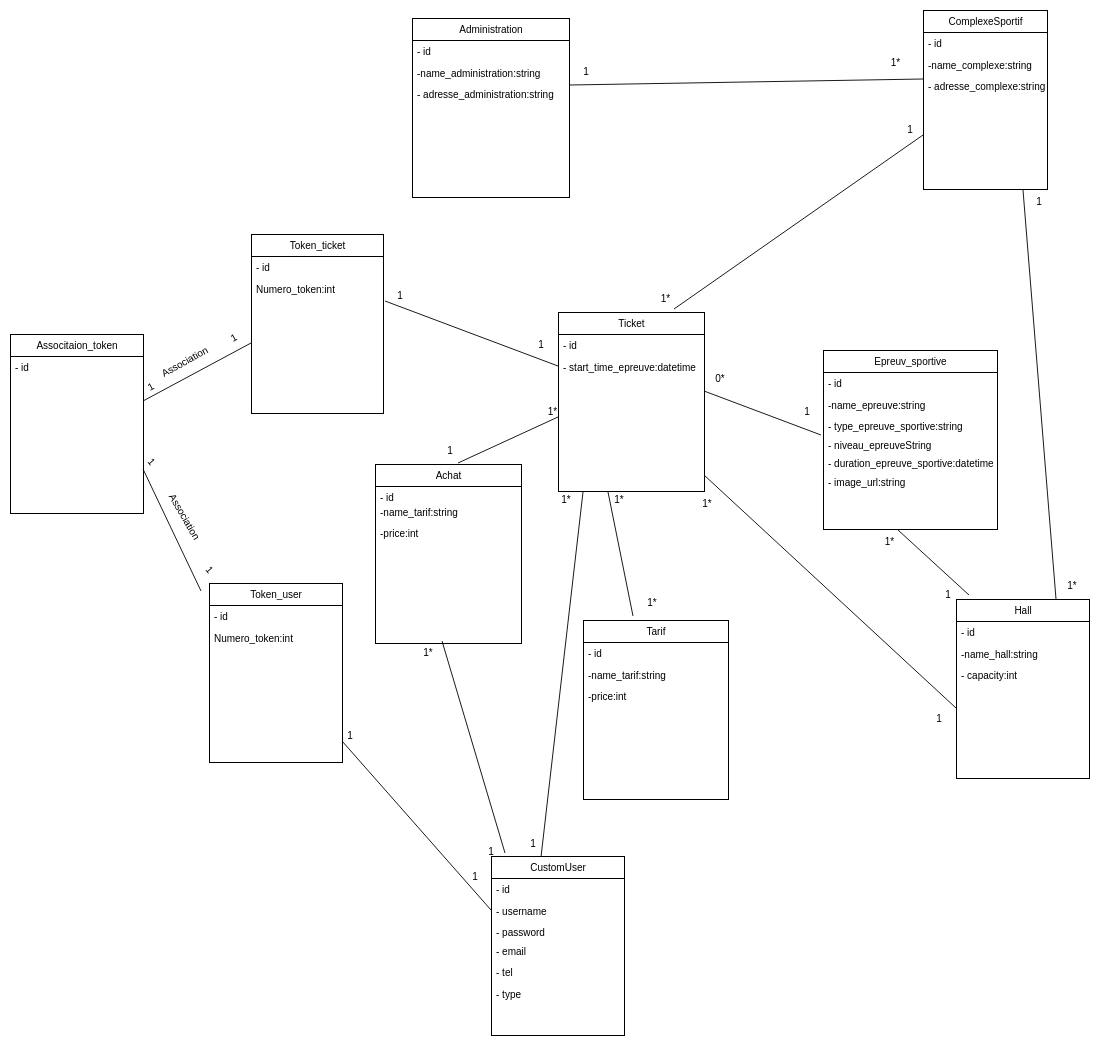
<!DOCTYPE html>
<html lang="fr">
<head>
<meta charset="utf-8">
<title>Class diagram</title>
<style>
:root { --paper: #fff; --ink: #000; --row: 21.6px; }
* { box-sizing: border-box; margin: 0; padding: 0; }
html, body { width: 1099px; height: 1046px; overflow: hidden; background: var(--paper); }
.diagram { position: relative; width: 1099px; height: 1046px; overflow: hidden; color: var(--ink); font: 10px/var(--row) "Liberation Sans", sans-serif; white-space: nowrap; }
.entity { position: absolute; left: var(--x); top: var(--y); width: var(--w, 134px); height: 180px; border: 1px solid var(--ink); background: var(--paper); }
.entity h2 { height: 22px; border-bottom: 1px solid var(--ink); font-size: 10px; font-weight: 400; line-height: 22px; text-align: center; }
.entity ul { display: flex; flex-direction: column; padding-left: 4px; list-style: none; }
.entity li { height: var(--row); flex: none; }
.entity .close { margin-top: -3px; }
.entity .closer { margin-top: -7px; }
.relations { position: absolute; left: 0; top: 0; stroke: var(--ink); stroke-width: 0.9; }
.label { position: absolute; left: var(--x); top: var(--y); line-height: 12px; transform: translate(-50%, -50%) rotate(var(--turn, 0deg)); }
</style>
</head>
<body>
<main class="diagram">
  <section class="entity" style="--x:412px;--y:18px;--w:158px">
    <h2>Administration</h2>
    <ul><li>- id</li><li>-name_administration:string</li><li>- adresse_administration:string</li></ul>
  </section>
  <section class="entity" style="--x:923px;--y:10px;--w:125px">
    <h2>ComplexeSportif</h2>
    <ul><li>- id</li><li>-name_complexe:string</li><li>- adresse_complexe:string</li></ul>
  </section>
  <section class="entity" style="--x:251px;--y:234px;--w:133px">
    <h2>Token_ticket</h2>
    <ul><li>- id</li><li>Numero_token:int</li></ul>
  </section>
  <section class="entity" style="--x:10px;--y:334px">
    <h2>Associtaion_token</h2>
    <ul><li>- id</li></ul>
  </section>
  <section class="entity" style="--x:558px;--y:312px;--w:147px">
    <h2>Ticket</h2>
    <ul><li>- id</li><li>- start_time_epreuve:datetime</li></ul>
  </section>
  <section class="entity" style="--x:823px;--y:350px;--w:175px">
    <h2>Epreuv_sportive</h2>
    <ul><li>- id</li><li>-name_epreuve:string</li><li>- type_epreuve_sportive:string</li><li class="close">- niveau_epreuveString</li><li class="close">- duration_epreuve_sportive:datetime</li><li class="close">- image_url:string</li></ul>
  </section>
  <section class="entity" style="--x:375px;--y:464px;--w:147px">
    <h2>Achat</h2>
    <ul><li>- id</li><li class="closer">-name_tarif:string</li><li>-price:int</li></ul>
  </section>
  <section class="entity" style="--x:209px;--y:583px">
    <h2>Token_user</h2>
    <ul><li>- id</li><li>Numero_token:int</li></ul>
  </section>
  <section class="entity" style="--x:583px;--y:620px;--w:146px">
    <h2>Tarif</h2>
    <ul><li>- id</li><li>-name_tarif:string</li><li>-price:int</li></ul>
  </section>
  <section class="entity" style="--x:956px;--y:599px">
    <h2>Hall</h2>
    <ul><li>- id</li><li>-name_hall:string</li><li>- capacity:int</li></ul>
  </section>
  <section class="entity" style="--x:491px;--y:856px">
    <h2>CustomUser</h2>
    <ul><li>- id</li><li>- username</li><li>- password</li><li class="close">- email</li><li>- tel</li><li>- type</li></ul>
  </section>

  <svg class="relations" width="1099" height="1046" viewBox="0 0 1099 1046" aria-hidden="true">
    <line x1="570" y1="85" x2="923" y2="79"/>
    <line x1="923" y1="135" x2="674" y2="309"/>
    <line x1="1023" y1="190" x2="1056" y2="599"/>
    <line x1="385" y1="301" x2="558" y2="366"/>
    <line x1="143" y1="401" x2="251" y2="343"/>
    <line x1="143" y1="469" x2="201" y2="591"/>
    <line x1="558" y1="417" x2="458" y2="463"/>
    <line x1="704" y1="391" x2="821" y2="435"/>
    <line x1="704" y1="475" x2="956" y2="708"/>
    <line x1="898" y1="530" x2="969" y2="595"/>
    <line x1="608" y1="492" x2="633" y2="616"/>
    <line x1="583" y1="492" x2="541" y2="857"/>
    <line x1="442" y1="641" x2="505" y2="853"/>
    <line x1="342" y1="741" x2="491" y2="910"/>
  </svg>

  <span class="label" style="--x:586px;--y:72px">1</span>
  <span class="label" style="--x:895.5px;--y:63px">1*</span>
  <span class="label" style="--x:910px;--y:130px">1</span>
  <span class="label" style="--x:665.5px;--y:299px">1*</span>
  <span class="label" style="--x:1039px;--y:202px">1</span>
  <span class="label" style="--x:1072px;--y:586px">1*</span>
  <span class="label" style="--x:400px;--y:296px">1</span>
  <span class="label" style="--x:541px;--y:345px">1</span>
  <span class="label" style="--x:151px;--y:387px;--turn:-29deg">1</span>
  <span class="label" style="--x:184.5px;--y:362px;--turn:-29deg">Association</span>
  <span class="label" style="--x:234px;--y:338px;--turn:-29deg">1</span>
  <span class="label" style="--x:151px;--y:462px;--turn:50deg">1</span>
  <span class="label" style="--x:184px;--y:517px;--turn:60deg">Association</span>
  <span class="label" style="--x:209px;--y:570px;--turn:50deg">1</span>
  <span class="label" style="--x:552.5px;--y:412px">1*</span>
  <span class="label" style="--x:450px;--y:451px">1</span>
  <span class="label" style="--x:720px;--y:379px">0*</span>
  <span class="label" style="--x:807px;--y:412px">1</span>
  <span class="label" style="--x:707px;--y:504px">1*</span>
  <span class="label" style="--x:939px;--y:719px">1</span>
  <span class="label" style="--x:889.5px;--y:542px">1*</span>
  <span class="label" style="--x:948px;--y:595px">1</span>
  <span class="label" style="--x:619px;--y:500px">1*</span>
  <span class="label" style="--x:652px;--y:603px">1*</span>
  <span class="label" style="--x:566px;--y:500px">1*</span>
  <span class="label" style="--x:533px;--y:844px">1</span>
  <span class="label" style="--x:428px;--y:653px">1*</span>
  <span class="label" style="--x:491px;--y:852px">1</span>
  <span class="label" style="--x:350px;--y:736px">1</span>
  <span class="label" style="--x:475px;--y:877px">1</span>
</main>
</body>
</html>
◇ ◇ ◇ ◇ ◇
:: How to complete this task ::
Scan the data above for the string "left" and copy each line where it appears.

:: Output of the exercise ::
.entity { position: absolute; left: var(--x); top: var(--y); width: var(--w, 134px); height: 180px; border: 1px solid var(--ink); background: var(--paper); }
.entity ul { display: flex; flex-direction: column; padding-left: 4px; list-style: none; }
.relations { position: absolute; left: 0; top: 0; stroke: var(--ink); stroke-width: 0.9; }
.label { position: absolute; left: var(--x); top: var(--y); line-height: 12px; transform: translate(-50%, -50%) rotate(var(--turn, 0deg)); }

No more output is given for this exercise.